Segment Open

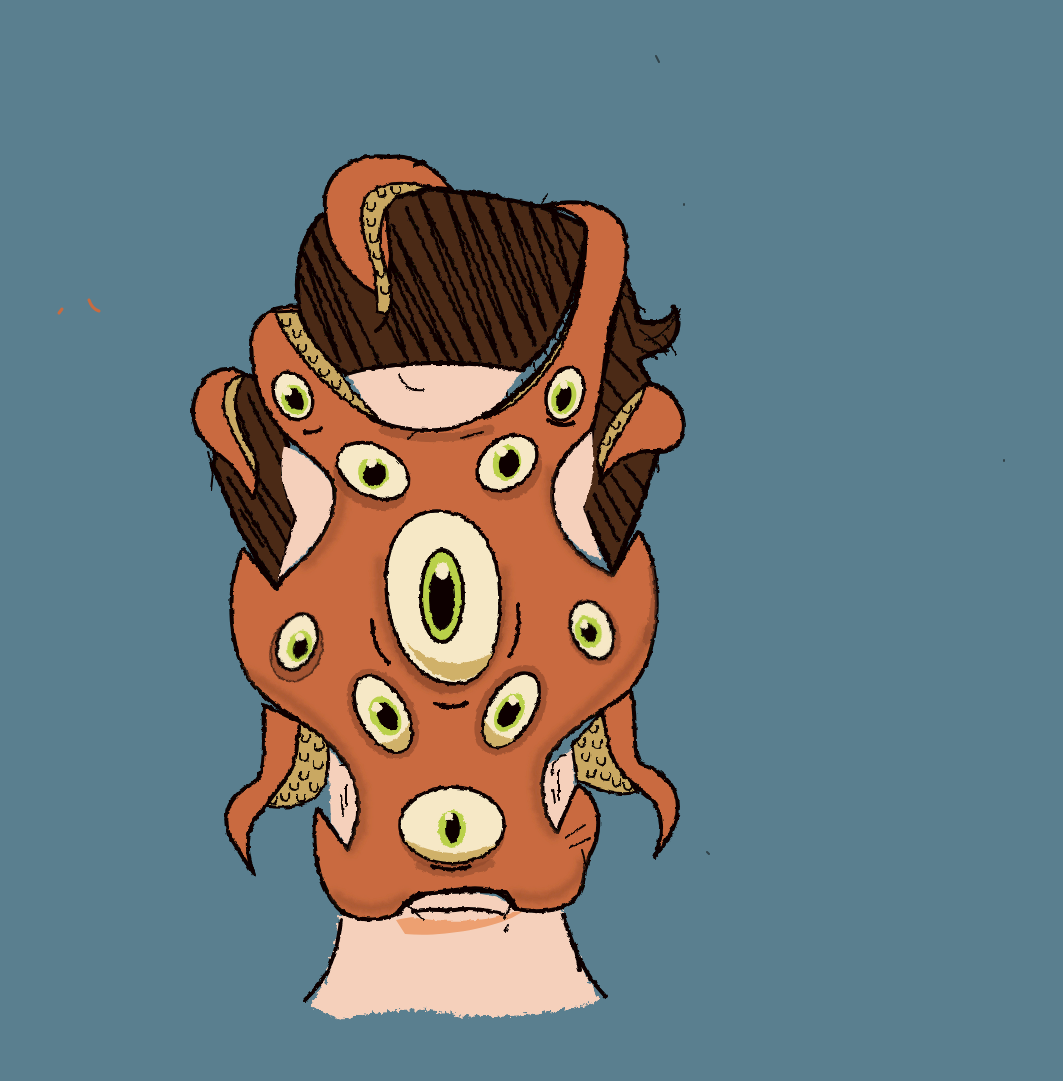
<!DOCTYPE html>
<html lang="en">
<head>
<meta charset="utf-8">
<title>Tentacled mask</title>
<style>
:root{--sea:#5a7f8f;--ink:#080605;--flesh:#c96b40;--flesh-shade:#8f4a2d;--skin:#f5d0bb;--hair:#4b2b19;--sucker:#c9a862;--cream:#f6e8c6;--cream-shade:#d0b169;--lime:#b9d048;--blush:#eda071}
html,body{margin:0;background:var(--sea);overflow:hidden}
svg{display:block;width:1063px;height:1081px;background:var(--sea)}
path,ellipse{stroke-linecap:round;stroke-linejoin:round}
.skin{fill:var(--skin)}
.hair{fill:var(--hair);stroke:var(--ink);stroke-width:5}
.flesh{fill:var(--flesh);stroke:var(--ink);stroke-width:4}
.sucker{fill:var(--sucker);stroke:var(--ink);stroke-width:3}
.ink{fill:none;stroke:var(--ink);stroke-width:4}
.fine{fill:none;stroke:var(--ink);stroke-width:2}
.hatch{fill:none;stroke:var(--ink);stroke-width:3.5}
.shade{fill:var(--flesh-shade);opacity:.65}
.soft{fill:none;stroke:var(--flesh-shade);stroke-width:9;opacity:.55}
.ball{fill:var(--cream);stroke:var(--ink);stroke-width:3.5}
.ball-shade{fill:var(--cream-shade)}
.iris{fill:var(--lime)}
.pupil{fill:var(--ink)}
.glint{fill:var(--cream)}
</style>
</head>
<body>
<svg viewBox="0 0 1063 1081" role="img" aria-label="Head covered by an orange many-eyed tentacled creature">
<defs>
<filter id="rough" x="-5%" y="-5%" width="110%" height="110%">
<feTurbulence type="fractalNoise" baseFrequency=".16" numOctaves="2" seed="4"/>
<feDisplacementMap in="SourceGraphic" scale="4" xChannelSelector="R" yChannelSelector="G"/>
</filter>
<filter id="torn" x="-5%" y="-10%" width="110%" height="120%">
<feTurbulence type="fractalNoise" baseFrequency=".2" numOctaves="3" seed="8"/>
<feDisplacementMap in="SourceGraphic" scale="11" xChannelSelector="R" yChannelSelector="G"/>
</filter>
<filter id="blur" x="-20%" y="-20%" width="140%" height="140%"><feGaussianBlur stdDeviation="3"/></filter>
<path id="body" d="M299 307C270 304 251 319 251 345C253 385 262 405 278 427C288 441 321 461 332 481C340 503 328 530 310 552C300 566 283 572 277 589L243 548C226 585 228 640 246 674C262 704 300 717 325 740C350 762 362 790 357 822L348 850C335 834 326 817 317 808C309 850 321 893 341 911C360 924 386 920 400 912C410 897 430 892 455 890C482 886 503 888 514 908C535 914 564 912 576 898C586 885 583 868 590 855C603 830 602 798 577 785L557 832C539 810 539 775 550 755C572 722 610 710 630 690C655 661 660 615 655 578C652 555 646 540 638 532L613 575C578 562 553 530 552 495C551 465 575 444 591 430C606 390 603 350 612 320C624 290 632 250 622 225C606 200 570 199 542 206C570 208 588 220 586 234C581 300 565 350 520 388C490 418 452 432 430 430C405 430 382 425 373 419C335 397 300 345 299 307Z"/>
<clipPath id="body-clip"><use href="#body"/></clipPath>
<path id="crown" d="M320 216C300 238 293 275 300 312C310 344 328 364 348 374C395 361 475 360 520 371C556 345 580 293 586 226L545 208L485 195L430 189Z"/>
<clipPath id="crown-clip"><use href="#crown"/></clipPath>
<path id="scale" class="fine" d="M-4-3Q-5 4 1 4Q5 3 4-3"/>
</defs>

<g id="neck">
<path class="skin" filter="url(#torn)" d="M342 905L560 905C570 935 581 970 600 1001C562 1012 500 1021 455 1015C420 1005 380 1010 341 1020L310 1006C329 980 336 945 342 905Z"/>
<path fill="var(--blush)" d="M396 920C430 912 485 916 523 911C505 926 445 938 405 934Z"/>
<g filter="url(#rough)"><path class="ink" stroke-width="5" d="M341 920C337 955 329 977 305 1000M563 915C572 940 577 966 606 997M575 945L580 970"/></g>
</g>

<g id="hair" filter="url(#rough)">
<path class="hair" d="M234 379C250 369 265 380 274 415L288 445C278 470 286 492 296 517L277 588L240 530L213 465Z"/>
<path class="hair" d="M624 274C631 290 637 304 638 321C659 326 674 320 674 307C683 325 676 340 664 349C652 354 645 356 639 361L650 384L658 452L637 518L613 572L582 510L592 430Z"/>
<use class="hair" href="#crown"/>
<g clip-path="url(#crown-clip)"><path class="hatch" d="M300 275L340 362L303 250L362 368L310 228L382 368M385 318L408 362L386 290L430 362L386 252L450 362L392 225L462 360M406 208L480 360L418 192L500 362L445 192L516 356L462 192L535 345L486 196L546 330L508 202L558 312L530 206L570 285L552 210L580 255"/></g>
<path class="hatch" d="M236 405L258 465M248 395L284 470M244 470L288 545M228 478L280 565M256 475L290 525M235 520L273 590M240 510L262 545M618 300L634 345M609 350L638 380M602 375L631 410M598 400L622 420M612 475L635 510M603 485L626 525M594 495L618 540M625 465L645 490M588 512L610 560M637 510L612 575"/>
<path class="fine" d="M640 330Q657 342 666 355M645 340Q663 340 680 310M650 355L668 350M664 335L676 355M215 455L211 490M208 452L213 475M655 455L658 472M541 204L547 194M619 290L646 312M633 345L657 358"/>
</g>

<g id="face" filter="url(#rough)">
<path class="skin" d="M348 375C395 362 475 362 522 371L490 417C450 434 405 432 375 418Z"/>
<path class="ink" d="M346 374C395 360 475 360 522 371"/>
<path class="fine" d="M399 374Q404 392 423 390"/>
<path class="skin" d="M284 446C305 453 332 476 337 497C337 530 310 545 277 580L297 517C283 490 278 470 284 446Z"/>
<path class="skin" d="M592 429C565 438 550 470 553 495C557 530 575 550 602 560L583 507C597 480 593 455 592 429Z"/>
<path class="skin" d="M328 748L365 790L350 850L331 822Z"/>
<path class="skin" d="M572 748L540 770L542 815L557 834L575 795Z"/>
<path class="fine" d="M341 765Q352 764 354 780M346 785V805M341 795L343 815M565 755Q554 755 552 775M559 770V800M553 790L555 802"/>
<path class="skin" d="M398 912C410 888 500 885 516 910C500 923 420 925 398 912Z"/>
</g>

<g id="lower-tentacles" filter="url(#rough)">
<path class="sucker" d="M300 718L327 742C331 765 328 790 313 798C300 809 280 808 266 806L292 770Z"/>
<path class="flesh" d="M264 705C262 740 270 775 250 785C228 798 222 815 229 835L254 875C243 845 247 825 263 810C270 795 296 776 297 745L300 722Z"/>
<path class="sucker" d="M572 745L604 710L612 755L637 792C620 797 600 790 577 781Z"/>
<path class="flesh" d="M630 688C639 715 630 745 640 763C665 772 682 790 677 815C674 832 665 845 654 857C664 835 664 812 650 798C635 785 609 768 608 740L602 712Z"/>
<g>
<use href="#scale" x="306" y="738"/><use href="#scale" x="319" y="746"/><use href="#scale" x="304" y="757"/><use href="#scale" x="318" y="765"/><use href="#scale" x="304" y="775"/><use href="#scale" x="314" y="787"/><use href="#scale" x="294" y="786"/><use href="#scale" x="301" y="798"/><use href="#scale" x="285" y="797"/><use href="#scale" x="273" y="800"/>
<use href="#scale" x="593" y="729"/><use href="#scale" x="581" y="742"/><use href="#scale" x="597" y="744"/><use href="#scale" x="586" y="757"/><use href="#scale" x="601" y="761"/><use href="#scale" x="591" y="773"/><use href="#scale" x="606" y="776"/><use href="#scale" x="617" y="782"/><use href="#scale" x="628" y="786"/>
</g>
</g>

<g id="creature" filter="url(#rough)">
<use class="flesh" href="#body"/>
<g clip-path="url(#body-clip)">
<g filter="url(#blur)">
<path class="soft" d="M340 470C350 510 330 545 305 565M550 470C545 520 570 555 610 575M648 630C640 672 585 705 545 750M245 672C290 700 340 725 362 790V830L350 850M540 755C530 790 540 825 555 835M335 895C360 915 390 910 405 897M515 895C545 905 580 890 584 860M380 560C375 630 405 680 440 688C480 690 510 660 504 570"/>
</g>
<path class="soft" stroke-width="4" d="M383 430Q435 446 490 429M420 865Q450 880 490 864M652 570Q661 600 647 640"/>
</g>
<path class="fine" d="M408 438L421 429M462 438L483 432M565 838L585 825M570 848L590 838M582 850L586 865"/>
</g>

<g id="upper-tentacles" filter="url(#rough)">
<path class="sucker" d="M275 312L298 311C306 345 345 372 351 389L380 420C338 403 290 352 275 312Z"/>
<path class="sucker" d="M585 235C582 290 566 350 524 388C505 405 490 416 484 418C510 412 540 385 560 350C574 318 588 270 585 235Z"/>
<path class="flesh" d="M452 190C438 170 412 153 390 157C350 152 322 175 325 209C326 250 350 280 377 294L386 312L391 255L385 205C394 185 425 185 452 190Z"/>
<path class="sucker" d="M430 187C402 180 376 182 365 198C356 222 367 245 375 272L378 312L388 314C397 292 387 273 381 252C379 230 380 208 399 196Z"/>
<path class="ink" d="M388 312Q386 324 376 331M410 158L428 167M425 162L415 165M470 192L500 197"/>
<path class="flesh" d="M244 374C220 358 192 382 193 414C195 438 212 448 232 466L253 498C261 475 258 458 248 446C233 427 221 403 227 385Z"/>
<path class="sucker" d="M246 375C227 377 219 397 226 416C233 440 247 455 254 475Q260 462 251 450C235 425 228 395 246 375Z"/>
<path class="flesh" d="M646 384C675 386 692 422 680 441C668 457 654 448 640 452C620 458 610 466 600 483C600 450 622 415 646 384Z"/>
<path class="sucker" d="M646 385C620 402 600 435 597 460L602 476C602 450 635 420 646 385Z"/>
<path class="fine" d="M654 385Q672 393 680 411M662 386Q680 396 684 420"/>
<g>
<use href="#scale" x="286" y="323"/><use href="#scale" x="297" y="333"/><use href="#scale" x="302" y="348"/><use href="#scale" x="313" y="359"/><use href="#scale" x="324" y="372"/><use href="#scale" x="336" y="384"/><use href="#scale" x="349" y="398"/>
<use href="#scale" x="577" y="286"/><use href="#scale" x="572" y="304"/><use href="#scale" x="567" y="321"/><use href="#scale" x="559" y="337"/><use href="#scale" x="549" y="353"/><use href="#scale" x="538" y="367"/><use href="#scale" x="526" y="382"/><use href="#scale" x="511" y="396"/>
<use href="#scale" x="396" y="190"/><use href="#scale" x="381" y="193"/><use href="#scale" x="371" y="206"/><use href="#scale" x="371" y="222"/><use href="#scale" x="374" y="238"/><use href="#scale" x="378" y="255"/><use href="#scale" x="381" y="273"/><use href="#scale" x="385" y="290"/>
<use href="#scale" x="606" y="441"/><use href="#scale" x="615" y="425"/><use href="#scale" x="627" y="409"/>
</g>
</g>

<g id="eyes" filter="url(#rough)">
<g id="eye-brow-left" transform="translate(293 396) rotate(-28)"><ellipse class="ball" rx="18" ry="25"/><ellipse class="iris" cy="4" rx="13" ry="15"/><ellipse class="pupil" cy="4" rx="8" ry="12"/><circle class="glint" cx="-3" cy="-7" r="4"/></g>
<path class="ink" d="M304 432Q316 434 321 428"/>
<g id="eye-brow-right" transform="translate(565 394) rotate(17)"><ellipse class="ball" rx="18" ry="27"/><ellipse class="iris" cy="4" rx="12" ry="17"/><ellipse class="pupil" cy="4" rx="7" ry="13"/><circle class="glint" cx="-3" cy="-8" r="4"/></g>
<path class="ink" d="M548 420Q560 428 574 423"/>
<g id="eye-upper-left" transform="translate(373 471) rotate(28)"><ellipse class="shade" cx="2" cy="9" rx="40" ry="27"/><ellipse class="ball" rx="38" ry="25"/><ellipse class="iris" cx="1" cy="2" rx="16" ry="15"/><ellipse class="pupil" cx="3" cy="2" rx="11" ry="12"/><circle class="glint" cx="-5" cy="-7" r="5"/></g>
<g id="eye-upper-right" transform="translate(507 463) rotate(-38)"><ellipse class="shade" cx="-2" cy="9" rx="34" ry="26"/><ellipse class="ball" rx="33" ry="24"/><ellipse class="iris" rx="14" ry="18" transform="rotate(48)"/><ellipse class="pupil" cx="2" rx="10" ry="14" transform="rotate(48)"/><circle class="glint" cx="3" cy="-12" r="5"/></g>
<g id="eye-center">
<path class="shade" d="M384 585C386 650 410 692 449 694C485 690 504 660 506 600Z"/>
<path class="ball" d="M437 511C406 511 386 540 386 580C386 635 413 683 455 684C487 683 500 649 500 600C500 545 475 511 437 511Z"/>
<path class="ball-shade" d="M406 642Q447 678 492 653C481 688 434 693 406 642Z"/>
<ellipse class="iris" cx="442" cy="596" rx="21" ry="46" stroke="var(--ink)" stroke-width="4"/><ellipse class="pupil" cx="442" cy="598" rx="13" ry="32"/><ellipse class="glint" cx="442" cy="571" rx="7" ry="9"/>
<path class="ink" d="M372 620Q373 650 389 663M518 605Q521 640 509 657M436 703Q450 711 467 703"/>
</g>
<g id="eye-side-left" transform="translate(297 642) rotate(20)"><ellipse class="shade" cx="2" cy="7" rx="25" ry="33" stroke="var(--ink)" stroke-width="2"/><ellipse class="ball" rx="19" ry="29"/><ellipse class="iris" cx="4" cy="3" rx="12" ry="16"/><ellipse class="pupil" cx="5" cy="4" rx="7" ry="11"/><circle class="glint" cx="1" cy="-6" r="4"/></g>
<g id="eye-side-right" transform="translate(592 630) rotate(-22)"><ellipse class="shade" cx="1" cy="4" rx="25" ry="33"/><ellipse class="ball" rx="20" ry="30"/><ellipse class="iris" cx="-4" rx="13" ry="16"/><ellipse class="pupil" cx="-4" cy="1" rx="7" ry="11"/><circle class="glint" cx="-5" cy="-8" r="4"/></g>
<g id="eye-lower-left" transform="translate(383 714) rotate(-30)"><ellipse class="shade" rx="31" ry="49"/><ellipse class="ball" rx="23" ry="42"/><path class="ball-shade" d="M-18 24Q1 34 18 20Q11 41 0 41Q-10 41-18 24Z"/><ellipse class="iris" cx="1" cy="3" rx="14" ry="21"/><ellipse class="pupil" cx="2" cy="4" rx="9" ry="15"/><circle class="glint" cx="-2" cy="-9" r="5"/></g>
<g id="eye-lower-right" transform="translate(511 710) rotate(31)"><ellipse class="shade" rx="31" ry="49"/><ellipse class="ball" rx="22" ry="41"/><path class="ball-shade" d="M-18 21Q0 34 18 22Q12 40 0 40Q-11 40-18 21Z"/><ellipse class="iris" cy="3" rx="13" ry="21"/><ellipse class="pupil" cy="4" rx="9" ry="15"/><circle class="glint" cx="-3" cy="-9" r="5"/></g>
<g id="eye-chin" transform="translate(452 825)"><ellipse class="shade" cy="7" rx="53" ry="40"/><ellipse class="ball" rx="52" ry="38"/><path class="ball-shade" d="M-48 13Q-5 40 45 18Q28 37 0 37Q-34 36-48 13Z"/><ellipse class="iris" cy="4" rx="14" ry="19"/><ellipse class="pupil" cx="1" cy="3" rx="7" ry="15"/><circle class="glint" cx="-3" cy="-9" r="4"/></g>
<path class="ink" d="M432 866Q450 873 470 866"/>
</g>

<g id="mouth" filter="url(#rough)">
<path class="ink" d="M399 912Q408 897 418 894Q460 890 506 892Q512 900 516 909"/>
<path class="ink" stroke-width="6" d="M413 912C430 907 442 912 455 910C472 907 490 911 503 914"/>
<path class="fine" d="M403 902L424 920M511 903L505 918M508 925L505 932"/>
</g>

<g id="stray-marks">
<path fill="none" stroke="var(--flesh)" stroke-width="3" d="M89 300Q92 309 99 311M59 313L62 309"/>
<path class="fine" opacity=".5" d="M656 56L659 62M707 852L709 854M1004 460V461M684 204V205"/>
</g>
</svg>
</body>
</html>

Segment Closed

### Assigned task
The answer is the run of lines above from the line containing "190C438 170 412" through the line containing "384C675 386 692", copied exactly and alone.

### Answer space
<path class="flesh" d="M452 190C438 170 412 153 390 157C350 152 322 175 325 209C326 250 350 280 377 294L386 312L391 255L385 205C394 185 425 185 452 190Z"/>
<path class="sucker" d="M430 187C402 180 376 182 365 198C356 222 367 245 375 272L378 312L388 314C397 292 387 273 381 252C379 230 380 208 399 196Z"/>
<path class="ink" d="M388 312Q386 324 376 331M410 158L428 167M425 162L415 165M470 192L500 197"/>
<path class="flesh" d="M244 374C220 358 192 382 193 414C195 438 212 448 232 466L253 498C261 475 258 458 248 446C233 427 221 403 227 385Z"/>
<path class="sucker" d="M246 375C227 377 219 397 226 416C233 440 247 455 254 475Q260 462 251 450C235 425 228 395 246 375Z"/>
<path class="flesh" d="M646 384C675 386 692 422 680 441C668 457 654 448 640 452C620 458 610 466 600 483C600 450 622 415 646 384Z"/>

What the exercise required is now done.